All lines of the entries with "center" in them must be listed.

*Stored data entries*:
..............................

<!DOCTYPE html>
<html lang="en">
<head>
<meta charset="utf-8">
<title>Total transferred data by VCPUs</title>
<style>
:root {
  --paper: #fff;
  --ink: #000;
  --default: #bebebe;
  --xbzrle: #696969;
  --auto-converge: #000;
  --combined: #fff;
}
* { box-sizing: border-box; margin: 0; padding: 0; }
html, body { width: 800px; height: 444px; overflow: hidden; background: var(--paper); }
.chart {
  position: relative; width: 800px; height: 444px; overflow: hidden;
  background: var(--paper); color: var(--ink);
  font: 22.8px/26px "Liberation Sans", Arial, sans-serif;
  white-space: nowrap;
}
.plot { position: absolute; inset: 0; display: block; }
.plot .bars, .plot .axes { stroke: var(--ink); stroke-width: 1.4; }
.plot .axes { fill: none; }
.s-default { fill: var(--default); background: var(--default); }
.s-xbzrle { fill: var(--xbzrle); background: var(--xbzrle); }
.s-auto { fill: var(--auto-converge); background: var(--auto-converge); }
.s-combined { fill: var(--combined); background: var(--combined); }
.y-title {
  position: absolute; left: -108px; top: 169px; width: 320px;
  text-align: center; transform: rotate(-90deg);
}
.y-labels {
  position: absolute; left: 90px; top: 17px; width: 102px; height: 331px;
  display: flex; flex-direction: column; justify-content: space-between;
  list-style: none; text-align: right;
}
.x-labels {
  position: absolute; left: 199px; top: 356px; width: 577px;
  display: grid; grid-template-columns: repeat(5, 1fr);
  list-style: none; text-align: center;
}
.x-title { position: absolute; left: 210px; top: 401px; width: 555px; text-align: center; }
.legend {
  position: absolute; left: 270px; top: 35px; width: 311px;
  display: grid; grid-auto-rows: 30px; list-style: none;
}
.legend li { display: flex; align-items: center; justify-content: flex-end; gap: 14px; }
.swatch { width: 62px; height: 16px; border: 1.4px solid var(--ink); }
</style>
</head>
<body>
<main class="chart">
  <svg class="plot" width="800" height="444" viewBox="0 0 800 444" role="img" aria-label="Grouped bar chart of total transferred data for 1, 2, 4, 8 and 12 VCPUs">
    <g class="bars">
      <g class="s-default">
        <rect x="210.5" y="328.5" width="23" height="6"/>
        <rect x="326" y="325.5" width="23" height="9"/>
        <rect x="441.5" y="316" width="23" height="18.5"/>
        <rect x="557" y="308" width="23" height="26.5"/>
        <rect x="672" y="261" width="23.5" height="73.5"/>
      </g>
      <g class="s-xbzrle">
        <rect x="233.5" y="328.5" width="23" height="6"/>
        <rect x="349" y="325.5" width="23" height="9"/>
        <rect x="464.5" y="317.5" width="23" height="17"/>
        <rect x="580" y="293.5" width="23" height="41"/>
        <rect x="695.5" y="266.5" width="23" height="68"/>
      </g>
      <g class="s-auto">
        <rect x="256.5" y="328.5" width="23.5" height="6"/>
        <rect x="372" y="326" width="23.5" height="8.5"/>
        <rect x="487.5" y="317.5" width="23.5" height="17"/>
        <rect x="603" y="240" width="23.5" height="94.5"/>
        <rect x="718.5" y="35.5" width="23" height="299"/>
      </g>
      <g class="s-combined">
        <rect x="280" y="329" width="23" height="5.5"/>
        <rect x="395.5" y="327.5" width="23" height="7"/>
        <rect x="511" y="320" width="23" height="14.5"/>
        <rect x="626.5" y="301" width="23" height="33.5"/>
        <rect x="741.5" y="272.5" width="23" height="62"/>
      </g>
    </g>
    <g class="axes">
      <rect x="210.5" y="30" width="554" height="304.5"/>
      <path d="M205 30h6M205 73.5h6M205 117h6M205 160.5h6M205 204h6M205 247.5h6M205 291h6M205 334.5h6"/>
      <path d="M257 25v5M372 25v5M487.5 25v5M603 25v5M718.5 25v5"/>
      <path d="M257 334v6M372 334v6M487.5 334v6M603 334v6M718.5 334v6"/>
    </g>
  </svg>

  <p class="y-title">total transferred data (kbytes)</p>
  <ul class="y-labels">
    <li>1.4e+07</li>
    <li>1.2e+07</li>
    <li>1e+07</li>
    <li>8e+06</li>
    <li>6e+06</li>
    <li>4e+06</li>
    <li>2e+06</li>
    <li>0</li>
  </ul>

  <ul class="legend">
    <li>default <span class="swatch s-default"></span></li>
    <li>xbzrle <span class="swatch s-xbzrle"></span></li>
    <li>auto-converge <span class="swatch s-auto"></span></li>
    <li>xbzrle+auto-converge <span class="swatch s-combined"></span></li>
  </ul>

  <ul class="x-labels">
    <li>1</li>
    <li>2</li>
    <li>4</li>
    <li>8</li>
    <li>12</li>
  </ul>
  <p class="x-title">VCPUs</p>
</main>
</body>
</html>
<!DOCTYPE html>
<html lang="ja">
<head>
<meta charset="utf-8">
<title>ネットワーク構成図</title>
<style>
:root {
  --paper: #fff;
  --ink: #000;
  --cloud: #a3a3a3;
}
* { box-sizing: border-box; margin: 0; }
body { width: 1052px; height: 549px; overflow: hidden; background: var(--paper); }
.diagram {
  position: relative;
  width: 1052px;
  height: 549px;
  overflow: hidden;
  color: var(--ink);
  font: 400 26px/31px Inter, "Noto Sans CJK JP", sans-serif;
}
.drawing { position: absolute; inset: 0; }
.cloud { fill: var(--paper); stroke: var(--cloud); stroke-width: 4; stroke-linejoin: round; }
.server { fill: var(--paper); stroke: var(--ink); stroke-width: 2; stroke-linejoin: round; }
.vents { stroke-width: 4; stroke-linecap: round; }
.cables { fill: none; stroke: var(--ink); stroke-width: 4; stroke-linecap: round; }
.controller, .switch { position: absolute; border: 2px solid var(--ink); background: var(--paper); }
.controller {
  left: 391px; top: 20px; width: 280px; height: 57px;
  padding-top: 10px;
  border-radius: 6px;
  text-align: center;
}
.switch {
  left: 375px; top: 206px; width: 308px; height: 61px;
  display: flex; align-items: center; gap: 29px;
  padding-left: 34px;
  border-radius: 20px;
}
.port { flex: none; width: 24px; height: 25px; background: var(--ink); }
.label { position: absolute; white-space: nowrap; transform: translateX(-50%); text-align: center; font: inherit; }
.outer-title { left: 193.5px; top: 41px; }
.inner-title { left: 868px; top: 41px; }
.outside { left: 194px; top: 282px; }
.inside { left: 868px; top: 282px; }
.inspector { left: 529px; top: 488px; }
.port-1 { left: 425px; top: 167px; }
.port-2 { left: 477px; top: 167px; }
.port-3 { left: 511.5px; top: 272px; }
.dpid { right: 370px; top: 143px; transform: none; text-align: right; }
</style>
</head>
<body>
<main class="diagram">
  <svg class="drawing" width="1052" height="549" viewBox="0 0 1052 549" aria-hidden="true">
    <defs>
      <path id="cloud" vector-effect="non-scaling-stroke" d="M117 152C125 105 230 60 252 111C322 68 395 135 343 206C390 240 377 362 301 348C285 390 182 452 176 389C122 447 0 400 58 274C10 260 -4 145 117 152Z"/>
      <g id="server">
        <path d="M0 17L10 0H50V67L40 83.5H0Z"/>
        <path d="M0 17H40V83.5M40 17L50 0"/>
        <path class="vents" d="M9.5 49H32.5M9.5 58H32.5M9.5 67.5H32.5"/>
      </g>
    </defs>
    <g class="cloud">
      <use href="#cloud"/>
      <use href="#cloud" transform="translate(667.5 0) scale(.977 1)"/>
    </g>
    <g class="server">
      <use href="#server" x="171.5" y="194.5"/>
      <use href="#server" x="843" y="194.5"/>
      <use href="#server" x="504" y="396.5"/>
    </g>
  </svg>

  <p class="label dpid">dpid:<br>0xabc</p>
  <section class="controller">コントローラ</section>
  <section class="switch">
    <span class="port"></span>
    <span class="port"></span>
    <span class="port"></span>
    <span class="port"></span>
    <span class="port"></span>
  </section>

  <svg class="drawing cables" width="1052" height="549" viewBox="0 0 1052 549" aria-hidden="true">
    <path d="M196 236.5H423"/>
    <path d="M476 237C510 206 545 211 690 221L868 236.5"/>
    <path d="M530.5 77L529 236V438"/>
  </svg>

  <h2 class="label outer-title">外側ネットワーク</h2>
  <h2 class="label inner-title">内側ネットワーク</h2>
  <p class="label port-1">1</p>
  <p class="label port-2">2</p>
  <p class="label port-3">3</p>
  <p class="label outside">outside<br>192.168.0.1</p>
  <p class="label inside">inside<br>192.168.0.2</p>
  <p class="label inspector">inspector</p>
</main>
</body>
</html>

..............................

*WRITTEN SOLUTION*:
  text-align: center; transform: rotate(-90deg);
  list-style: none; text-align: center;
.x-title { position: absolute; left: 210px; top: 401px; width: 555px; text-align: center; }
.legend li { display: flex; align-items: center; justify-content: flex-end; gap: 14px; }
  text-align: center;
  display: flex; align-items: center; gap: 29px;
.label { position: absolute; white-space: nowrap; transform: translateX(-50%); text-align: center; font: inherit; }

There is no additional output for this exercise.